The main focus of the month was undoubtedly the UK’s vote to leave the EU. Subsequent political events paid tribute to Machiavelli and were beyond parody but have resulted in Theresa May becoming Prime Minister earlier than expected and mob-rule in the Labour party.
Stock-markets moved higher in anticipation of a vote to remain in the EU; the sell-off in response to the Leave-vote was sharp but not cataclysmic, and was generally short-lived with the currency taking the biggest hit. There has been a stark contrast between the rise in the internationally-biased FTSE 100 index, up 5% since the vote, and the 3% decline in the mid-cap FTSE 250 index, which features companies more directly exposed to the UK economy. The drop in sterling to 31-year lows resulted in overseas stock-market gains of 10-15% in sterling terms.
Central banks were quick to announce supportive measures for markets and the banking system; in addition, governor Mark Carney hinted that the deteriorating economic outlook would be likely to result in the Bank of England taking action to ease conditions over the summer.
One of the more immediate consequences of Brexit was the turmoil in UK commercial property funds. Initially funds called in independent experts to assess the likely impact on valuations post-referendum; this resulted in downward revisions in the region of 5%, which led to panic-selling amongst investors. We don’t yet know the amounts involved but they were deemed large enough to cause funds to temporarily suspend dealing in order to protect existing unit-holders from fire-sale prices.
So the UK survived Brexit! OK, our holidays might now be more Butlin’s than Florida but we have the golden scenario of a lower currency and record low interest rates to help industry. Oh, and shares have (generally) rallied well, especially overseas holdings in sterling terms. But let’s not get too carried away.
It’s a tired old phrase, but stock markets hate uncertainty; they even prefer bad news because at least then they know what they’re dealing with. At the moment life is just a little more certain in that we now know the UK will attempt to leave the EU and that it has a new Prime Minister committed to some form of Brexit. This, plus the expectation of further central bank stimulus and interest rates remaining lower for longer, is driving shares and bonds higher.
But lest we forget, the US Federal Reserve is still committed to raising rates (at some point), and the most recent stronger than expected jobs data from the US will only strengthen their case.
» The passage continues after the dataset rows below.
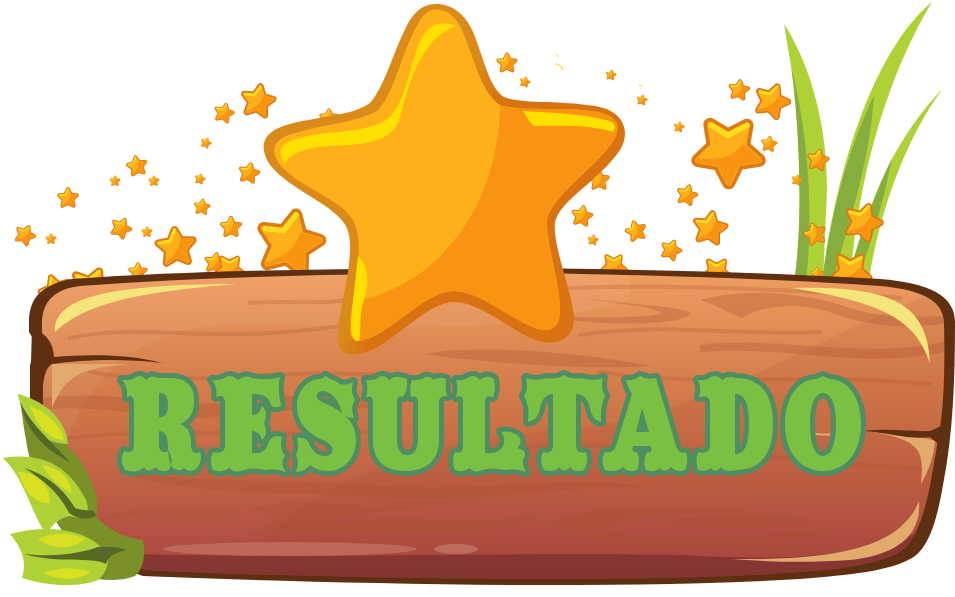
<!DOCTYPE html>
<html lang="es">
<head>
<meta charset="utf-8">
<title>Resultado</title>
<style>
:root{--bark:#5e3011;--letter:#7ac143;--letter-edge:#4f8d63;--gold:#fdb01a;--gold-deep:#f99312;--gold-edge:#da8a18;--gold-edge-deep:#d97312;--shine:#ffe000;--grass:#aed136;--grass-dark:#85ae3f;--leaf:#7a9129;--leaf-light:#aed136;--leaf-dark:#566a25;--leaf-glow:#d8e021;--glint:#f5e67c;--grain:#a9502f}
*{box-sizing:border-box}
html,body{margin:0;overflow:hidden;background:#fff}
.sign{margin:0;width:955px;height:597px;font-family:"TeX Gyre Bonum",serif}
.sign svg{display:block}
.grass{fill:var(--grass)}
.grass-shade{fill:var(--grass-dark)}
.lettering{fill:var(--letter);fill-rule:evenodd;stroke:var(--letter-edge);stroke-width:10;stroke-linejoin:round;paint-order:stroke}
.grain{fill:var(--grain);opacity:.3}
.grain-line{fill:none;stroke:var(--grain);stroke-width:4;opacity:.25;stroke-linecap:round}
.glint{fill:var(--glint)}
.bark{fill:var(--bark)}
.leaf{fill:var(--leaf)}
.leaf-light{fill:var(--leaf-light)}
.leaf-dark{fill:var(--leaf-dark)}
.leaf-glow{fill:var(--leaf-glow)}
.shine{fill:var(--shine)}
</style>
</head>
<body>
<h1 class="sign" aria-label="RESULTADO">
<svg width="955" height="597" viewBox="0 0 955 597" aria-hidden="true">
<defs>
<linearGradient id="wood" x1="0" y1="0" x2="0" y2="1">
<stop offset="0" stop-color="#ee9d60"/><stop offset=".45" stop-color="#cf7647"/><stop offset=".8" stop-color="#b75643"/><stop offset="1" stop-color="#a6453f"/>
</linearGradient>
<linearGradient id="star-edge" x1="0" x2="1" y1="0" y2=".5">
<stop offset=".55" stop-color="#da8a18"/><stop offset=".62" stop-color="#d97312"/>
</linearGradient>
<path id="board" d="M42 324C42 300 56 289 80 286C240 274 400 274 500 273C640 274 800 280 880 286C925 290 944 302 944 324C945 370 944 410 938 440C930 486 926 520 908 545C896 558 870 564 835 569C740 578 640 579 520 579C380 578 240 575 145 570L110 556C70 520 55 450 43 405Z"/>
<clipPath id="board-clip"><use href="#board"/></clipPath>
<path id="star-face" d="M441 10C452 12 460 22 466 40C478 72 484 94 500 105C520 112 565 106 598 112C616 116 622 124 614 140C596 168 552 195 547 220C546 245 560 280 560 310C560 330 548 333 535 328C508 318 480 291 454 291C428 291 398 325 374 336C356 345 348 342 350 322C352 295 366 250 354 222C344 200 300 188 281 166C268 150 274 138 295 133C325 124 360 122 378 110C396 90 402 50 418 24C424 12 432 8 441 10Z"/>
<clipPath id="star-clip"><use href="#star-face"/></clipPath>
<g id="spark" stroke-linejoin="round">
<polygon points="0,-16 5,-6 16,-5 8,3 10,14 0,9 -10,14 -8,3 -16,-5 -5,-6" fill="#dd7a14" stroke="#dd7a14" stroke-width="7"/>
<polygon points="0,-16 5,-6 16,-5 8,3 10,14 0,9 -10,14 -8,3 -16,-5 -5,-6" fill="#fdb01a" stroke="#fdb01a" stroke-width="3"/>
<path d="M5-6L16-5L8 3L10 14L0 9L-10 14C0 8 5 2 5-6Z" fill="#f99312" stroke="#f99312" stroke-width="2"/>
<path d="M-15-5L-5-6L0-16" fill="none" stroke="#ffdc20" stroke-width="3" stroke-linecap="round"/>
</g>
</defs>

<g id="grass-blades">
<path class="grass" d="M784 24C808 60 832 130 826 212L823 282H794C803 230 802 110 784 24Z"/>
<path class="grass-shade" d="M784 24C802 110 803 230 794 282H806C813 220 810 140 791 66Z"/>
<path class="grass" d="M943 88C890 145 870 200 846 284H868C880 210 905 140 943 88Z"/>
<path class="grass-shade" d="M892 158C872 200 858 245 846 284H856C872 240 884 200 892 158Z"/>
<path class="grass" d="M932 2C885 40 840 140 822 282H850C858 180 885 80 932 2Z"/>
<path class="grass-shade" d="M874 95C848 150 830 215 822 282H832C850 220 870 160 874 95Z"/>
</g>

<g id="sparks">
<use href="#spark" transform="translate(258 101)rotate(10)scale(.92)"/>
<use href="#spark" transform="translate(224 113)rotate(15)scale(.53)"/>
<use href="#spark" transform="translate(206 143)rotate(20)scale(.28)"/>
<use href="#spark" transform="translate(137 166)rotate(-10)scale(.55)"/>
<use href="#spark" transform="translate(115 181)scale(.28)"/>
<use href="#spark" transform="translate(154 181)scale(.28)"/>
<use href="#spark" transform="translate(200 179)rotate(15)scale(.28)"/>
<use href="#spark" transform="translate(249 173)rotate(12)scale(.56)"/>
<use href="#spark" transform="translate(68 198)scale(.56)"/>
<use href="#spark" transform="translate(202 207)rotate(8)scale(.43)"/>
<use href="#spark" transform="translate(25 235)rotate(25)scale(.55)"/>
<use href="#spark" transform="translate(51 239)scale(.28)"/>
<use href="#spark" transform="translate(121 228)rotate(25)scale(.56)"/>
<use href="#spark" transform="translate(147 232)scale(.28)"/>
<use href="#spark" transform="translate(176 247)rotate(-5)scale(1.08)"/>
<use href="#spark" transform="translate(231 227)scale(.57)"/>
<use href="#spark" transform="translate(215 263)rotate(10)scale(.56)"/>
<use href="#spark" transform="translate(230 269)rotate(35)scale(.8)"/>
<use href="#spark" transform="translate(138 272)scale(.5)"/>
<use href="#spark" transform="translate(91 289)rotate(25)scale(1.2)"/>
<use href="#spark" transform="translate(56 291)rotate(-20)scale(.9)"/>
<use href="#spark" transform="translate(290 243)rotate(12)scale(1.8)"/>
<use href="#spark" transform="translate(329 118)scale(.5)"/>
<use href="#spark" transform="translate(507 63)scale(.54)"/>
<use href="#spark" transform="translate(525 82)rotate(15)scale(.28)"/>
<use href="#spark" transform="translate(611 75)rotate(10)scale(.28)"/>
<use href="#spark" transform="translate(642 100)rotate(10)scale(.28)"/>
<use href="#spark" transform="translate(679 127)rotate(10)scale(.28)"/>
<use href="#spark" transform="translate(739 90)rotate(8)scale(.56)"/>
<use href="#spark" transform="translate(772 101)rotate(20)scale(.95)"/>
<use href="#spark" transform="translate(769 144)rotate(8)scale(.42)"/>
<use href="#spark" transform="translate(729 150)rotate(36)scale(1.9)"/>
<use href="#spark" transform="translate(687 195)rotate(15)scale(.56)"/>
<use href="#spark" transform="translate(710 228)rotate(10)scale(.92)"/>
<use href="#spark" transform="translate(671 250)rotate(20)scale(.56)"/>
<use href="#spark" transform="translate(636 231)rotate(-15)scale(.56)"/>
<use href="#spark" transform="translate(599 180)scale(.56)"/>
<use href="#spark" transform="translate(582 216)rotate(10)scale(.56)"/>
<use href="#spark" transform="translate(593 240)rotate(10)scale(.28)"/>
<use href="#spark" transform="translate(614 266)rotate(35)scale(.7)"/>
<use href="#spark" transform="translate(717 272)rotate(35)scale(.8)"/>
<use href="#spark" transform="translate(797 180)rotate(15)scale(.28)"/>
<use href="#spark" transform="translate(818 160)rotate(10)scale(.58)"/>
<use href="#spark" transform="translate(815 234)rotate(-15)scale(.6)"/>
<use href="#spark" transform="translate(863 222)rotate(20)scale(1.02)"/>
<use href="#spark" transform="translate(817 274)scale(.36)"/>
<use href="#spark" transform="translate(851 272)rotate(35)scale(1.1)"/>
<path d="M555 64Q561 64 563 70M557 54L558 57M639 85L642 86" fill="none" stroke="#ffe34a" stroke-width="1.5"/>
</g>

<g id="plank">
<path class="bark" d="M29 322C29 296 44 284 72 279C200 270 330 269 500 268C640 269 780 273 880 279C930 283 955 296 955 322C955 380 953 435 943 485C936 525 928 548 912 558C890 571 850 575 800 579C700 585 610 585 520 585C380 584 240 580 143 576L104 562C60 520 42 450 30 400V365L37 345L29 332Z"/>
<use href="#board" fill="url(#wood)"/>
<g clip-path="url(#board-clip)">
<path d="M230 579C300 480 420 440 560 430C720 415 820 330 944 290V579Z" fill="#8f302f" opacity=".1"/>
<path d="M42 520C70 400 110 335 220 325C330 320 480 345 630 300V270H42Z" fill="#fff" opacity=".05"/>
<g class="grain">
<path d="M580 297C620 304 680 306 691 313C685 326 600 327 545 316C600 318 655 318 662 313C650 305 610 304 580 297Z"/>
<path d="M700 300C740 289 800 290 850 308C880 318 910 317 944 316V324C900 329 870 326 835 314C800 300 760 306 742 318C730 314 720 306 700 300Z"/>
<path d="M425 354C470 345 570 350 650 366C600 370 490 364 425 354Z"/>
<path d="M42 398C120 388 180 412 240 400C320 388 380 405 430 396C360 418 290 404 230 416C160 424 110 402 42 410Z"/>
<path d="M250 510C290 496 330 508 430 506C380 512 330 516 300 524C400 512 480 528 540 515C480 542 380 526 250 536C270 524 290 514 250 510Z"/>
<path d="M550 524C580 505 680 505 750 510C700 512 620 514 602 526C620 545 740 543 835 528C770 552 600 558 550 524Z"/>
<path d="M665 522C700 514 780 514 812 521C770 529 700 529 665 522Z"/>
<path d="M700 345C780 335 860 360 944 342V352C860 370 790 345 700 352Z"/>
<path d="M110 470C200 485 300 478 380 486C480 494 560 474 640 486C560 486 500 502 380 497C280 492 190 496 110 470Z"/>
</g>
<path class="grain-line" d="M70 338C150 322 210 345 340 326M580 335C660 322 730 336 820 332M90 372C190 390 260 366 400 376M600 372C700 388 800 372 930 384M570 288C690 284 800 290 900 298M70 438C170 426 280 440 380 430M480 450C620 436 740 456 930 470M100 520C150 505 190 518 235 512M250 303C290 300 320 305 345 300"/>
<path d="M100 553C300 560 500 552 680 555C780 560 850 560 925 530V590H100Z" fill="#702b2b" opacity=".6"/>
</g>
<ellipse cx="290" cy="549" rx="127" ry="7" fill="#c47264" opacity=".75"/>
<ellipse cx="456" cy="549" rx="22" ry="5" fill="#c47264" opacity=".8"/>
<path class="glint" d="M55 332C53 300 100 284 238 284C135 292 85 304 55 332ZM792 288C885 286 928 300 930 363C915 318 880 302 792 288Z"/>
<path d="M52 408V364H130C82 368 66 374 52 408ZM732 559C830 560 900 550 919 501C922 540 890 556 850 560C810 563 770 562 732 559ZM868 431C900 434 924 437 935 441C934 456 929 470 921 484C924 450 922 440 868 431Z" fill="#e3ab6b"/>
<path class="bark" d="M32 326C42 333 53 338 54 357C90 354 130 354 162 363C120 358 82 360 52 364C45 368 42 380 42 410L30 400ZM864 431C890 428 912 432 930 431L946 424L941 446L930 437C910 440 890 433 864 431Z"/>
<path d="M815 434Q840 436 863 431" fill="none" stroke="#e3ab6b" stroke-width="2"/>
</g>

<g id="leaves">
<path class="leaf" d="M18 394C50 406 62 425 69 448C84 462 90 478 96 494C98 505 97 514 96 516C112 534 128 538 143 540C146 555 143 570 135 576C118 582 104 580 92 578L70 540C50 520 30 470 26 440C22 420 22 405 18 394Z"/>
<path class="leaf-light" d="M18 394C48 402 66 422 68 444C44 444 25 428 18 394Z"/>
<path class="leaf-glow" d="M30 406C46 412 60 424 64 440C48 440 36 424 30 406Z"/>
<path class="leaf-dark" d="M20 402C32 426 50 440 70 462C46 450 26 432 20 402Z"/>
<path class="leaf-light" d="M3 458C40 452 68 464 86 500C92 516 82 520 70 516C58 518 52 526 46 534C30 510 24 478 3 458Z"/>
<path class="leaf-glow" d="M18 472C36 472 50 484 50 503C34 504 24 490 18 472ZM42 465C60 468 70 478 72 493C60 488 50 478 42 465Z"/>
<path class="leaf-dark" d="M24 468C44 474 62 486 75 508C90 513 94 507 96 516C86 521 76 518 69 513C60 494 44 480 24 468Z"/>
<path class="leaf-light" d="M10 534C40 526 78 526 100 546C113 556 108 572 98 580C78 588 46 586 22 578C28 560 20 546 10 534Z"/>
<path class="leaf-glow" d="M38 539C52 532 72 532 85 539C72 550 52 550 38 539ZM44 573C56 567 78 567 91 572C78 581 58 581 44 573Z"/>
<path class="leaf-dark" d="M24 554C58 558 84 552 98 547C110 546 120 547 127 550C116 552 108 556 106 564C92 556 60 564 24 554Z"/>
</g>

<g id="main-star">
<path fill="url(#star-edge)" d="M436 4C452 4 466 14 474 34C486 66 490 88 504 97C520 104 560 100 595 106C622 110 632 130 620 150C600 180 560 200 555 222C552 245 572 290 574 318C574 340 556 347 535 340C510 330 480 302 454 302C430 302 400 335 376 348C352 360 336 355 338 335C340 300 358 250 346 226C335 205 290 190 270 165C256 143 266 130 290 124C320 116 352 116 370 103C386 85 395 45 410 20C418 8 426 4 436 4Z"/>
<use href="#star-face" fill="#fdb01a"/>
<g clip-path="url(#star-clip)">
<path d="M500 90C504 190 450 290 340 304V360H640V90Z" fill="#f99312"/>
</g>
<path class="shine" d="M456 26C436 18 424 28 416 52C406 84 402 108 386 120C364 134 326 130 300 138C280 142 276 152 285 164C292 148 320 146 350 145C378 143 394 136 400 118C410 76 424 38 456 26ZM523 111C555 113 590 114 612 122C616 126 615 130 613 132C590 124 552 126 534 126C529 122 526 116 523 111ZM358 256C368 266 370 280 364 300C358 316 362 330 359 341C350 341 350 328 352 310Z"/>
</g>

<g id="lettering" class="lettering">
<path d="M122 380Q130 381 136 377Q142 374 146 380Q151 374 158 378H170C188 378 195 388 194 402C194 414 188 421 180 424C190 428 191 436 191 446Q192 456 200 452Q203 460 197 468Q190 474 184 468Q178 473 172 467C167 460 169 446 167 438Q165 431 159 431V446Q160 455 169 451Q174 461 169 470Q160 473 156 467Q148 474 144 467Q137 474 125 470Q119 461 124 451Q133 455 134 446V402Q133 393 127 397Q128 387 122 380ZM159 393V417Q168 418 168 405Q168 392 159 393Z"/>
<path d="M212 380Q220 381 226 377Q232 374 238 380Q246 374 252 378Q268 381 280 377Q277 388 281 406Q274 409 271 405Q268 393 252 394V415Q260 415 262 406Q269 412 264 423Q269 434 262 440Q260 431 252 431V453Q266 455 269 441Q274 434 282 437Q279 448 285 456Q279 462 286 472Q276 468 266 470Q250 467 244 470Q234 474 230 468Q222 473 213 470Q209 461 213 452Q224 455 225 446V402Q224 393 216 397Q218 387 212 380Z"/>
<path d="M353 382Q350 392 355 400Q350 406 354 418Q344 418 341 410C338 398 330 391 322 391C315 392 315 399 322 402C334 408 356 416 356 440C356 460 342 471 328 471C320 471 314 468 310 465Q304 472 296 472Q300 462 296 455Q300 448 297 438Q306 437 309 443C312 453 320 457 327 456C335 454 334 446 327 442C312 435 297 427 297 406C297 388 310 379 320 379Q323 378 326 376Q329 379 333 380Q337 381 340 384Q346 386 353 382Z"/>
<path d="M366 380Q374 381 379 377Q385 374 389 380Q396 374 407 379Q408 390 403 397Q397 394 397 402V441Q398 455 407 455Q417 455 418 441V402Q417 394 411 397Q409 388 412 380Q420 381 425 377Q430 376 433 380Q439 376 446 379Q445 389 447 396Q439 395 439 402V440C439 462 424 471 406 471C386 471 373 462 373 440V402Q373 395 366 397Q369 388 366 380Z"/>
<path d="M456 380Q464 381 469 377Q475 374 480 380Q486 374 494 379Q496 389 493 397Q485 394 485 402V453Q500 455 504 444Q505 436 501 432Q514 430 520 438Q522 444 517 448Q526 450 525 456Q520 462 526 472Q516 468 506 470Q490 467 482 470Q474 474 470 468Q464 473 455 470Q451 461 455 452Q463 455 463 446V402Q463 394 456 397Q459 388 456 380Z"/>
<path d="M526 378Q536 382 546 378Q556 380 564 375Q572 380 582 378Q594 382 603 378Q600 388 605 396Q600 406 601 422Q592 420 590 408Q587 394 576 394V446Q577 455 586 452Q589 461 584 470Q574 473 570 467Q564 474 559 467Q554 473 544 470Q539 461 543 452Q552 455 553 446V394Q543 394 540 408Q538 420 528 422Q530 406 524 396Q529 388 526 378Z"/>
<path d="M626 380Q634 381 640 376Q646 380 656 378L676 446Q679 455 686 452Q689 461 685 470Q677 473 671 467Q664 474 660 468Q655 473 646 470Q642 461 647 452Q653 454 651 446H633Q631 453 637 452Q641 461 637 470Q628 473 623 467Q616 473 605 470Q600 461 605 452Q613 454 616 446L632 394Q628 388 626 380ZM636 432L642 408L649 432Z"/>
<path d="M698 380Q706 381 711 377Q717 374 722 380Q728 375 736 378C762 378 773 396 773 424C773 452 762 470 736 470Q726 473 721 467Q715 474 711 468Q706 472 698 470Q695 461 698 452Q709 455 710 446V402Q709 394 699 397Q702 388 698 380ZM735 394V454Q749 455 749 424Q749 393 735 394Z"/>
<path d="M823 376Q826 378 830 379C850 380 861 400 861 424C861 452 846 471 823 471C800 471 785 452 785 424C785 400 796 380 816 379Q820 378 823 376ZM823 393C813 394 810 408 810 424C810 442 814 456 823 456C832 456 836 442 836 424C836 408 833 394 823 393Z"/>
</g>
</svg>
</h1>
</body>
</html>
Closer to home a potential banking crisis is smouldering in Italy that might pit prime minister Renzi against his Eurocrat rulers. Further, the Eurozone has just announced that it will issue sanctions against Spain and Portugal (but not Italy and France) for making insufficient effort to cut their budget deficits.
The UK might well fall into recession; no-one can be sure but it’s reasonable to assume that, at the margin, some projects will be scrapped and others put on hold until there is more idea of what form future trade agreements will take.
And still in the background remain two fundamental concerns; firstly, that there is too much debt around the world and secondly that few, if any, assets look compelling when valued on current earnings. Further central bank support (interference?) may well accentuate this without solving the problem of returning confidence to the economy, rather than stock-markets.
We used the sharp fall in the currency to switch our weighting in Japan into a similar fund but without exposure to the Yen. This will benefit if sterling recovers against the Yen in the future.
We locked in some profits on our UK income funds, reducing the weighting in favour of a low-cost FTSE 100 tracker, which could benefit if focus remains on companies with international earnings.
We also took advantage of the post-referendum rally to raise our cash weighting by 2-3% by halving our holding in Liontrust Special Situations fund.
Gold has continued to trade higher and remains a useful hedge against the perceived failure of central bank policies and the general uncertainty ahead.